Hardback:  
Kindle:  
Review by Brian Clegg


Comments

Popular posts from this blog

Adam Roberts - Four Way Interview

Adam Roberts is commonly described as one of the UK's most important writers of SF. He is the author of numerous novels and literary parodies. He is Professor of 19th Century Literature at Royal Holloway, London University, and has written a number of critical works on both SF and 19th Century poetry. His latest novel is The Real-Town Murders.

Why science fiction?

Because it's the best thing in the world. I work for the University of London, which is to say: in effect, I'm paid to read books (and teach them, and write about them) and that means I read a lot of books; and that means you can believe me when I say that SF/Fantasy, and especially (even though it's not something I write) YA SF/Fantasy, is where all the most exciting writing is happening nowadays. You might wonder why I think so: but that's a whole other question, and you've already used up your four ...

Why this book?

So, I came across an account of one of Alfred Hitchcock's (many) unfinished projec…

The Real-Town Murders (SF) - Adam Roberts *****

Of all the contemporary science fiction writers, Adam Roberts can most be relied on to deliver a book that combines an engaging story with extensions of current science and technology that really makes you think - and The Real-Town Murders does this perfectly.

Set in the south east of England, a few decades in the future, this book delivers a trio of delights. The main character, Alma, is faced with constant time pressure as she faces physical and mental challenges (including a lovely homage to North-by-Northwest), there is an apparently impossible locked room mystery and there is fascinating speculation about the impact three technologies - AI, nanotechnology and virtual reality - may have on human life and politics.

Roberts' inventiveness comes through time after time - for example, Alma's partner is locked into a genetically engineered nightmare where she suffers a different medical emergency every four hours which only Alma can fix. It's just a shame, in a way, that Marg…

UFO Drawings from the National Archives - David Clarke ***
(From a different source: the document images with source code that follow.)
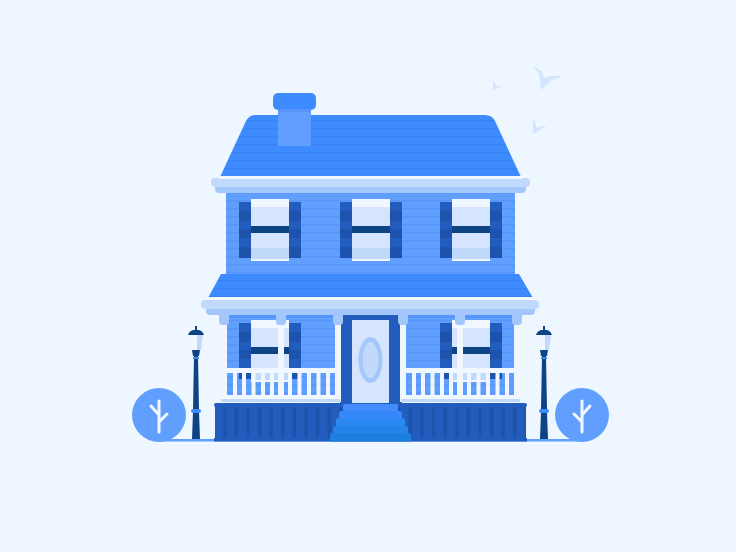
<!DOCTYPE html>
<html lang="en">
<head>
<meta charset="utf-8">
<title>Blue house</title>
<style>
:root{--sky:#eef7ff;--roof:#3d8bff;--roof-line:#3882f2;--wall:#619fff;--wall-line:#5795fb;--navy:#0f4484;--shutter:#225dbd;--shutter-dark:#1d53ad;--white:#f1f7ff;--pale:#d5e5ff;--mist:#c1d9fb;--trim:#a3c6fb}
html,body{margin:0;height:100%;overflow:hidden;background:var(--sky)}
svg{display:block;width:736px;height:552px}
.sky{fill:var(--sky)}.roof{fill:var(--roof)}.wall{fill:var(--wall)}.navy{fill:var(--navy)}.shutter{fill:var(--shutter)}.shutter-dark{fill:var(--shutter-dark)}.white{fill:var(--white)}.pale{fill:var(--pale)}.mist{fill:var(--mist)}.trim{fill:var(--trim)}
.branch{fill:none;stroke:var(--white);stroke-width:3;stroke-linecap:round}
</style>
</head>
<body>
<svg viewBox="0 0 736 552" role="img" aria-label="Two-storey blue house with a porch, lamp posts and round trees">
<defs>
  <pattern id="siding" width="20" height="8" y="2" patternUnits="userSpaceOnUse">
    <rect width="20" height="8" fill="var(--wall)"/><rect y="6" width="20" height="1.5" fill="var(--wall-line)"/>
  </pattern>
  <pattern id="shingles" width="20" height="8" y="2" patternUnits="userSpaceOnUse">
    <rect width="20" height="8" fill="var(--roof)"/><rect y="6" width="20" height="1.5" fill="var(--roof-line)"/>
  </pattern>
  <pattern id="skirting" x="215" width="11.6" height="40" patternUnits="userSpaceOnUse">
    <rect width="11.6" height="40" class="shutter"/><rect x="8" width="3.6" height="40" class="shutter-dark"/>
  </pattern>
  <g id="window">
    <rect class="shutter" y="3" width="62" height="56"/>
    <path class="shutter-dark" d="M0 12h12v10H0zM0 30h12v9H0zM0 48h12v11H0zM50 12h12v10H50zM50 30h12v9H50zM50 48h12v11H50z"/>
    <rect class="pale" x="12" width="38" height="62"/>
    <rect class="white" x="12" width="38" height="8"/>
    <rect class="mist" x="12" y="49" width="38" height="11"/>
    <rect class="white" x="12" y="60" width="38" height="2"/>
    <rect class="navy" x="12" y="27" width="38" height="7"/>
  </g>
  <g id="lamp">
    <path class="navy" d="M-1 326h2v4c4 0 6 2 7 5H-8c1-3 3-5 7-5z"/>
    <path class="white" d="M-7 335H7L5 350H-5z"/>
    <path class="mist" d="M1 335H7L5 350H1z"/>
    <path class="navy" d="M-4 350h8l-1 6h-6zM-2 356h4l1 53h-6zM-3 412h6l1 27h-8z"/>
    <rect class="roof" x="-5" y="409" width="10" height="4" rx="2"/>
    <rect class="roof" x="-3" y="357" width="6" height="2"/>
  </g>
  <g id="tree">
    <circle class="wall" r="27"/>
    <path class="branch" d="M0-14V17M0 0L-8-9M0 7L8-1"/>
  </g>
  <g id="railing">
    <rect class="white" x="-1" width="116" height="5"/>
    <path d="M1 5V29M11 5V29M20 5V29M29.500 5V29M39 5V29M48 5V29M66 5V29M75.500 5V29M85 5V29M94.500 5V29M104 5V29M113 5V29" fill="none" stroke="var(--white)" stroke-width="4"/>
    <rect class="white" x="-1" y="27" width="116" height="4"/>
  </g>
  <g id="post">
    <rect class="white" x="-3" y="314" width="6" height="88"/>
    <path class="trim" d="M-5 314H5v7q0 4-3 4h-4q-3 0-3-4z"/>
  </g>
</defs>

<rect class="sky" width="736" height="552"/>

<g id="birds" class="pale">
  <path d="M532 66q11 3 12 12q9-4 19-1q-13 1-21 13q-2-4-2-9q0-9-8-15z"/>
  <path d="M532 118q5 3 4 10q5-3 11-1q-7 1-13 7q-2-3-1-7q1-5-1-9z"/>
  <path d="M492 81q4 1 4 5q3-1 6 0q-5 1-8 5q-1-2-1-4q1-3-1-6z"/>
</g>

<g id="ground">
  <rect class="wall" x="159" y="439" width="423" height="2.500"/>
  <use href="#tree" x="159" y="415"/>
  <use href="#tree" transform="translate(582 415) scale(-1 1)"/>
</g>

<g id="upper-roof">
  <path d="M220 177L246 121Q249 115 255 115H485Q492 115 495 121L521 177z" fill="url(#shingles)"/>
  <rect class="wall" x="278" y="106" width="33" height="40"/>
  <rect class="roof" x="273" y="93" width="43" height="17" rx="5"/>
  <rect x="278" y="109" width="33" height="3" fill="var(--wall-line)"/>
</g>

<g id="upper-floor">
  <rect x="225" y="190" width="291" height="86" fill="url(#siding)"/>
  <rect class="white" x="222" y="190" width="4" height="84"/>
  <rect class="white" x="515" y="190" width="4" height="84"/>
  <use href="#window" x="239" y="199"/>
  <use href="#window" x="340" y="199"/>
  <use href="#window" x="440" y="199"/>
  <rect class="trim" x="215" y="185" width="311" height="8" rx="4"/>
  <rect class="mist" x="211" y="178" width="319" height="9" rx="4"/>
  <rect class="white" x="219" y="176" width="303" height="3"/>
</g>

<g id="ground-floor">
  <rect x="225" y="310" width="291" height="92" fill="url(#siding)"/>
  <rect x="225" y="312" width="291" height="6" fill="var(--wall-line)"/>
  <use href="#window" x="239" y="320"/>
  <use href="#window" x="440" y="320"/>
</g>

<g id="front-door">
  <rect class="shutter" x="340" y="314" width="62" height="90"/>
  <rect class="pale" x="352" y="320" width="37" height="84"/>
  <ellipse class="trim" cx="370.500" cy="360" rx="12" ry="23"/>
  <ellipse class="mist" cx="370.500" cy="360" rx="8" ry="18"/>
</g>

<g id="porch">
  <use href="#post" x="224"/>
  <use href="#post" x="281"/>
  <use href="#post" x="338"/>
  <use href="#post" x="403"/>
  <use href="#post" x="460"/>
  <use href="#post" x="517"/>
  <use href="#railing" x="224" y="368"/>
  <use href="#railing" x="403" y="368"/>
  <rect class="mist" x="221" y="399" width="119" height="3"/>
  <rect class="mist" x="401" y="399" width="119" height="3"/>
  <path d="M208 298L221 274H519L533 298z" fill="url(#shingles)"/>
  <rect class="trim" x="206" y="307" width="329" height="8" rx="4"/>
  <rect class="mist" x="201" y="300" width="338" height="9" rx="4"/>
  <rect class="white" x="208" y="297" width="325" height="3"/>
</g>

<g id="foundation">
  <path d="M215 404H526V441H215z" fill="url(#skirting)"/>
  <rect class="shutter" x="214" y="403" width="313" height="4" rx="2"/>
  <rect class="shutter" x="214" y="438" width="313" height="3.500"/>
</g>

<g id="steps">
  <rect x="343" y="404" width="55" height="8" rx="2" fill="#438cff"/>
  <rect x="339" y="411" width="63" height="8" rx="2" fill="#3688fa"/>
  <rect x="336" y="418" width="69" height="9" rx="2" fill="#2b88f0"/>
  <rect x="333" y="426" width="75" height="8" rx="2" fill="#2484e8"/>
  <rect x="330" y="433" width="81" height="8.500" rx="2" fill="#1c7fdd"/>
</g>

<g id="lamp-posts">
  <use href="#lamp" x="196"/>
  <use href="#lamp" x="544"/>
</g>
</svg>
</body>
</html>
This is a lovely little book that, sadly, not every reader will see the point of. If somebody’s anecdotal account of a presumed alien encounter is obviously a misperception of a mundane occurrence, or else too vague – or too far-fetched – to be taken seriously, then it’s all too easy to dismiss it as worthless. But that’s missing the point. The fact that so many incidents are reported in these terms makes the witnesses’ testimony worthy of serious study – to teach us, not about extraterrestrial civilisations, but about our own culture.

That was the core message of David Clarke’s excellent How UFOs Conquered the World published a couple of years ago. Now Clarke is back with another take on the same basic theme.  His day job is Reader and Principal Lecturer in Journalism at Sheffield Hallam University, but for the last ten years he’s also acted as consultant for the National Archives project to release all of Britain’s official Ministry of Defence (MoD) files on UFOs. Throughout the Cold…